-- The new hot demographic in the book publishing industry: Conservatives. For proof, look no farther than Edward Klein's "Blood Feud," his highly implausible take on the Clinton-Obama relationship. Klein will land at no. 2 on the New York Times best-seller list this week, knocking Hillary Clinton's "Hard Choices" down a notch.

-- "Hard Choices" has sold 177,234 copies, not including e-books, which means Simon & Schuster is unlikely to recoup the advance it fronted. The company shipped one million copies to bookstores. (New York Times)

B1: Business, politics and the business of politics

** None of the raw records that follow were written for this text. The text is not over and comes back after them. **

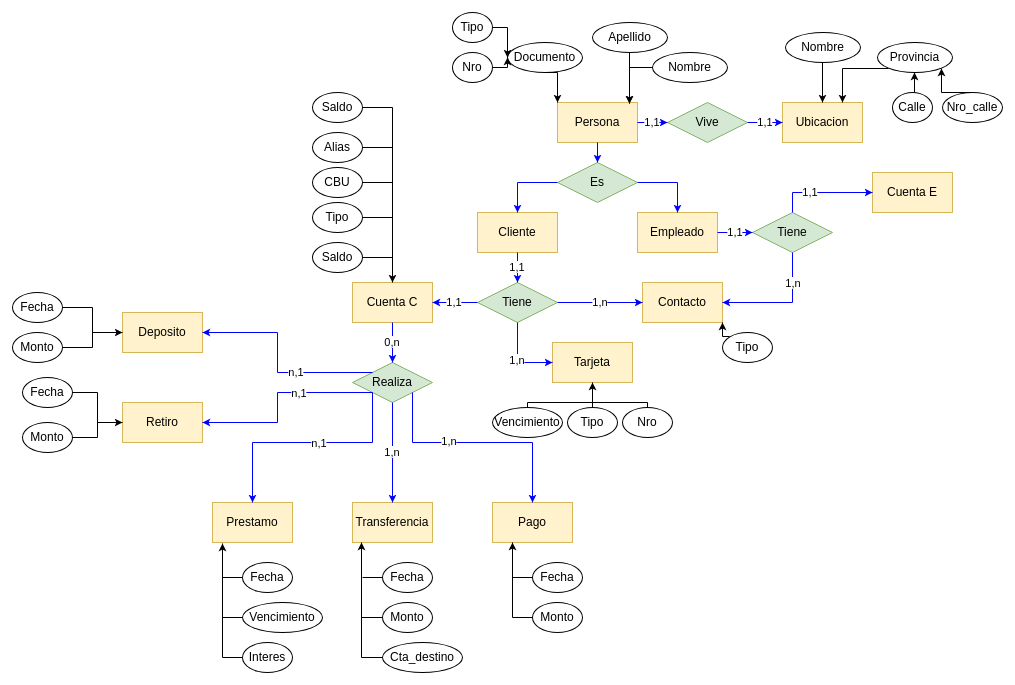
<!DOCTYPE html>
<html lang="es">
<head>
<meta charset="utf-8">
<title>Diagrama entidad-relación</title>
<style>
:root {
  --paper: #ffffff;
  --ink: #000000;
  --link: #0000ff;
  --entity-fill: #fff2cc;
  --entity-line: #d6b656;
  --relation-fill: #d5e8d4;
  --relation-line: #82b366;
}
* { box-sizing: border-box; }
html, body { margin: 0; }
body { background: var(--paper); }
.diagram {
  position: relative;
  width: 1015px;
  height: 685px;
  overflow: hidden;
  background: var(--paper);
  color: var(--ink);
  font: 12px/14px "Liberation Sans", Helvetica, sans-serif;
}
.diagram svg { position: absolute; left: 0; top: 0; }
.node {
  position: absolute;
  left: var(--x);
  top: var(--y);
  display: flex;
  align-items: center;
  justify-content: center;
  white-space: nowrap;
  padding: 0 1px 1px 0;
}
.entity {
  width: 81px;
  height: 41px;
  background: var(--entity-fill);
  border: 1px solid var(--entity-line);
}
.attribute {
  width: 51px;
  height: 31px;
  background: var(--paper);
  border: 1px solid var(--ink);
  border-radius: 50%;
}
.small { width: 41px; }
.medium { width: 61px; }
.large { width: 71px; }
.wide { width: 76px; }
.widest { width: 81px; }
.relation { width: 81px; height: 41px; }
.cardinality {
  position: absolute;
  left: var(--x);
  top: var(--y);
  transform: translate(-50%, -50%);
  background: var(--paper);
  font-size: 11px;
  line-height: 12px;
  white-space: nowrap;
}
.diamond { fill: var(--relation-fill); stroke: var(--relation-line); }
.lines { fill: none; stroke-miterlimit: 10; }
.attribute-lines { stroke: var(--ink); marker-end: none; }
.relation-lines { stroke: var(--link); }
.attribute-lines .arrow { marker-end: url(#tip-ink); }
.relation-lines .arrow { marker-end: url(#tip-link); }
</style>
</head>
<body>
<main class="diagram">

  <svg width="1015" height="685" viewBox="0 0 1015 685" aria-hidden="true">
    <defs>
      <polygon id="diamond" points="0,-20 40,0 0,20 -40,0"/>
    </defs>
    <g class="diamond" transform="translate(.5 .5)">
      <use href="#diamond" x="707" y="122"/>
      <use href="#diamond" x="597" y="182"/>
      <use href="#diamond" x="792" y="232"/>
      <use href="#diamond" x="517" y="302"/>
      <use href="#diamond" x="392" y="382"/>
    </g>
  </svg>

  <!-- Entidades -->
  <div class="node entity" style="--x:557px;--y:102px">Persona</div>
  <div class="node entity" style="--x:782px;--y:102px">Ubicacion</div>
  <div class="node entity" style="--x:872px;--y:172px">Cuenta E</div>
  <div class="node entity" style="--x:477px;--y:212px">Cliente</div>
  <div class="node entity" style="--x:637px;--y:212px">Empleado</div>
  <div class="node entity" style="--x:352px;--y:282px">Cuenta C</div>
  <div class="node entity" style="--x:642px;--y:282px">Contacto</div>
  <div class="node entity" style="--x:552px;--y:342px">Tarjeta</div>
  <div class="node entity" style="--x:122px;--y:312px">Deposito</div>
  <div class="node entity" style="--x:122px;--y:402px">Retiro</div>
  <div class="node entity" style="--x:212px;--y:502px">Prestamo</div>
  <div class="node entity" style="--x:352px;--y:502px">Transferencia</div>
  <div class="node entity" style="--x:492px;--y:502px">Pago</div>

  <!-- Relaciones -->
  <div class="node relation" style="--x:667px;--y:102px">Vive</div>
  <div class="node relation" style="--x:557px;--y:162px">Es</div>
  <div class="node relation" style="--x:752px;--y:212px">Tiene</div>
  <div class="node relation" style="--x:477px;--y:282px">Tiene</div>
  <div class="node relation" style="--x:352px;--y:362px">Realiza</div>

  <!-- Atributos de Persona -->
  <div class="node attribute small" style="--x:452px;--y:12px">Tipo</div>
  <div class="node attribute small" style="--x:452px;--y:52px">Nro</div>
  <div class="node attribute wide" style="--x:507px;--y:42px">Documento</div>
  <div class="node attribute wide" style="--x:592px;--y:22px">Apellido</div>
  <div class="node attribute wide" style="--x:652px;--y:52px">Nombre</div>

  <!-- Atributos de Ubicacion -->
  <div class="node attribute wide" style="--x:785px;--y:32px">Nombre</div>
  <div class="node attribute wide" style="--x:877px;--y:42px">Provincia</div>
  <div class="node attribute small" style="--x:892px;--y:92px">Calle</div>
  <div class="node attribute medium" style="--x:942px;--y:92px">Nro_calle</div>

  <!-- Atributos de Cuenta C -->
  <div class="node attribute" style="--x:312px;--y:92px">Saldo</div>
  <div class="node attribute" style="--x:312px;--y:132px">Alias</div>
  <div class="node attribute" style="--x:312px;--y:167px">CBU</div>
  <div class="node attribute" style="--x:312px;--y:202px">Tipo</div>
  <div class="node attribute" style="--x:312px;--y:242px">Saldo</div>

  <!-- Atributos de Deposito y Retiro -->
  <div class="node attribute" style="--x:12px;--y:292px">Fecha</div>
  <div class="node attribute" style="--x:12px;--y:332px">Monto</div>
  <div class="node attribute" style="--x:22px;--y:377px">Fecha</div>
  <div class="node attribute" style="--x:22px;--y:422px">Monto</div>

  <!-- Atributos de Contacto y Tarjeta -->
  <div class="node attribute" style="--x:722px;--y:332px">Tipo</div>
  <div class="node attribute large" style="--x:492px;--y:407px">Vencimiento</div>
  <div class="node attribute" style="--x:567px;--y:407px">Tipo</div>
  <div class="node attribute" style="--x:622px;--y:407px">Nro</div>

  <!-- Atributos de Prestamo, Transferencia y Pago -->
  <div class="node attribute" style="--x:242px;--y:562px">Fecha</div>
  <div class="node attribute widest" style="--x:242px;--y:602px">Vencimiento</div>
  <div class="node attribute" style="--x:242px;--y:642px">Interes</div>
  <div class="node attribute" style="--x:382px;--y:562px">Fecha</div>
  <div class="node attribute" style="--x:382px;--y:602px">Monto</div>
  <div class="node attribute widest" style="--x:382px;--y:642px">Cta_destino</div>
  <div class="node attribute" style="--x:532px;--y:562px">Fecha</div>
  <div class="node attribute" style="--x:532px;--y:602px">Monto</div>

  <!-- Conexiones -->
  <svg width="1015" height="685" viewBox="0 0 1015 685" aria-hidden="true">
    <defs>
      <marker id="tip-ink" markerUnits="userSpaceOnUse" markerWidth="9" markerHeight="10" refX="8" refY="5" orient="auto">
        <path d="M0 1L8 5L0 9L2 5Z" fill="#000000"/>
      </marker>
      <marker id="tip-link" markerUnits="userSpaceOnUse" markerWidth="9" markerHeight="10" refX="8" refY="5" orient="auto">
        <path d="M0 1L8 5L0 9L2 5Z" fill="#0000ff"/>
      </marker>
    </defs>
    <g class="lines" transform="translate(.5 .5)">
      <g class="attribute-lines">
        <path class="arrow" d="M492 27H507V57"/>
        <path class="arrow" d="M492 67H507V57"/>
        <path class="arrow" d="M545 72H557V102"/>
        <path class="arrow" d="M629 52V103"/>
        <path class="arrow" d="M652 67H629V103"/>
        <path class="arrow" d="M822 62V102"/>
        <path class="arrow" d="M888 68H842V102"/>
        <path class="arrow" d="M914 92V72"/>
        <path class="arrow" d="M972 92H941V68"/>
        <path d="M362 147H392M362 182H392M362 217H392M362 257H392"/>
        <path class="arrow" d="M362 107H392V282"/>
        <path d="M62 307H92V347H62"/>
        <path class="arrow" d="M92 332H122"/>
        <path d="M72 392H97V437H72"/>
        <path class="arrow" d="M97 422H122"/>
        <path class="arrow" d="M729 336H722V322"/>
        <path d="M527 407V402H647V407"/>
        <path class="arrow" d="M592 407V382"/>
        <path d="M242 577H222M242 617H222"/>
        <path class="arrow" d="M242 657H222V543"/>
        <path d="M382 577H362M382 617H361"/>
        <path class="arrow" d="M382 657H361V542"/>
        <path d="M532 577H512"/>
        <path class="arrow" d="M532 617H512V542"/>
      </g>
      <g class="relation-lines">
        <path class="arrow" d="M637 122H667"/>
        <path class="arrow" d="M747 122H782"/>
        <path class="arrow" d="M597 142V162"/>
        <path class="arrow" d="M557 182H517V212"/>
        <path class="arrow" d="M637 182H677V212"/>
        <path class="arrow" d="M717 232H752"/>
        <path class="arrow" d="M792 212V192H872"/>
        <path class="arrow" d="M792 252V302H722"/>
        <path class="arrow" d="M517 252V282"/>
        <path class="arrow" d="M477 302H432"/>
        <path class="arrow" d="M557 302H642"/>
        <path class="arrow" d="M517 322V362H552"/>
        <path class="arrow" d="M392 322V362"/>
        <path class="arrow" d="M372 372H277V332H202"/>
        <path class="arrow" d="M372 392H277V422H202"/>
        <path class="arrow" d="M372 392V442H252V502"/>
        <path class="arrow" d="M392 402V502"/>
        <path class="arrow" d="M412 392V442H532V502"/>
      </g>
    </g>
  </svg>

  <!-- Cardinalidades -->
  <span class="cardinality" style="--x:652px;--y:122px">1,1</span>
  <span class="cardinality" style="--x:765px;--y:122px">1,1</span>
  <span class="cardinality" style="--x:735px;--y:232px">1,1</span>
  <span class="cardinality" style="--x:810px;--y:192px">1,1</span>
  <span class="cardinality" style="--x:793px;--y:283px">1,n</span>
  <span class="cardinality" style="--x:517px;--y:267px">1,1</span>
  <span class="cardinality" style="--x:454px;--y:302px">1,1</span>
  <span class="cardinality" style="--x:600px;--y:302px">1,n</span>
  <span class="cardinality" style="--x:517px;--y:360px">1,n</span>
  <span class="cardinality" style="--x:392px;--y:342px">0,n</span>
  <span class="cardinality" style="--x:296px;--y:372px">n,1</span>
  <span class="cardinality" style="--x:299px;--y:393px">n,1</span>
  <span class="cardinality" style="--x:319px;--y:443px">n,1</span>
  <span class="cardinality" style="--x:392px;--y:452px">1,n</span>
  <span class="cardinality" style="--x:449px;--y:441px">1,n</span>
</main>
</body>
</html>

-- Competing politics and the Highway Trust Fund: House Republicans want a 10-month patch because they think they'll control the Senate next year, when they can mold a real long-term solution in their own image. Senate Democrats are pushing for a 5-month fill, until just after Election Day, in case they actually do lose the majority. Democrats think they can force a better solution, one they'll be able to mold, in a lame duck session. (Roll Call)

-- Markets are trading higher before the bell today after losing about half a percent on Thursday. Asian markets traded lower today, though European markets are posting small gains. (CNN)

C1: The long reads you'll need to check out before tonight's cocktail party.

-- Customs and Border Protection will run out of money by mid-August unless Congress approves President Obama's $3.7 billion budget request, DHS Secretary Jeh Johnson told the Senate Appropriations Committee on Thursday. Top House and Senate Democrats said Thursday the door was open to faster deportations of unaccompanied minors from Central American countries. (Associated Press)

-- Getting out of the bubble, or avoiding the problem? President Obama's forays to Denver, Dallas and Austin are the latest examples of the bear, as the White House calls the boss, breaking loose. But Republicans and Obama critics say the president is just avoiding responsibility. Smart Juliet Eilperin analysis here.

C4: The comics page, fun things to read when you're bored at work

-- This is too much fun: Who said it, Al Gore or Chris McDaniel? Take the Jackson Clarion-Ledger's quiz.

Attn Matt Drudge: Things conservatives will get outraged by today.

-- Holy condescending urban-dwellers, Batman! Former New York City Mayor Mike Bloomberg says the NRA helped recall two pro-gun control state senators in parts of Colorado "where I don't think there's roads." Take that, you backwater residents of Colorado Springs and Pueblo. The interview is gone from Rolling Stone's website, but the Colorado GOP managed to grab it before it went down. (Colorado Observer) Next up: "My goodness, they don't even have proper cappucino machines!"

-- AFSCME President Lee Saunders this week said his union would break ties with the United Negro College Fund because the group had accepted a $25 million grant from Koch Industries and the Charles Koch Foundation. AFSCME will end its participation in the Union Scholars Program, which allows sophomores and junions to work at the union in exchange for scholarships. (BuzzFeed)

Attn HuffPo: What outrages liberals today

-- Military officers have told Congress there was no "stand-down order" to prevent troops from saving Ambassador Chris Stevens during a 2012 raid on the diplomatic compound in Benghazi. The nine officers who testified before the House Armed Services and Government Reform Committees said no help could have arrived in time. (Associated Press)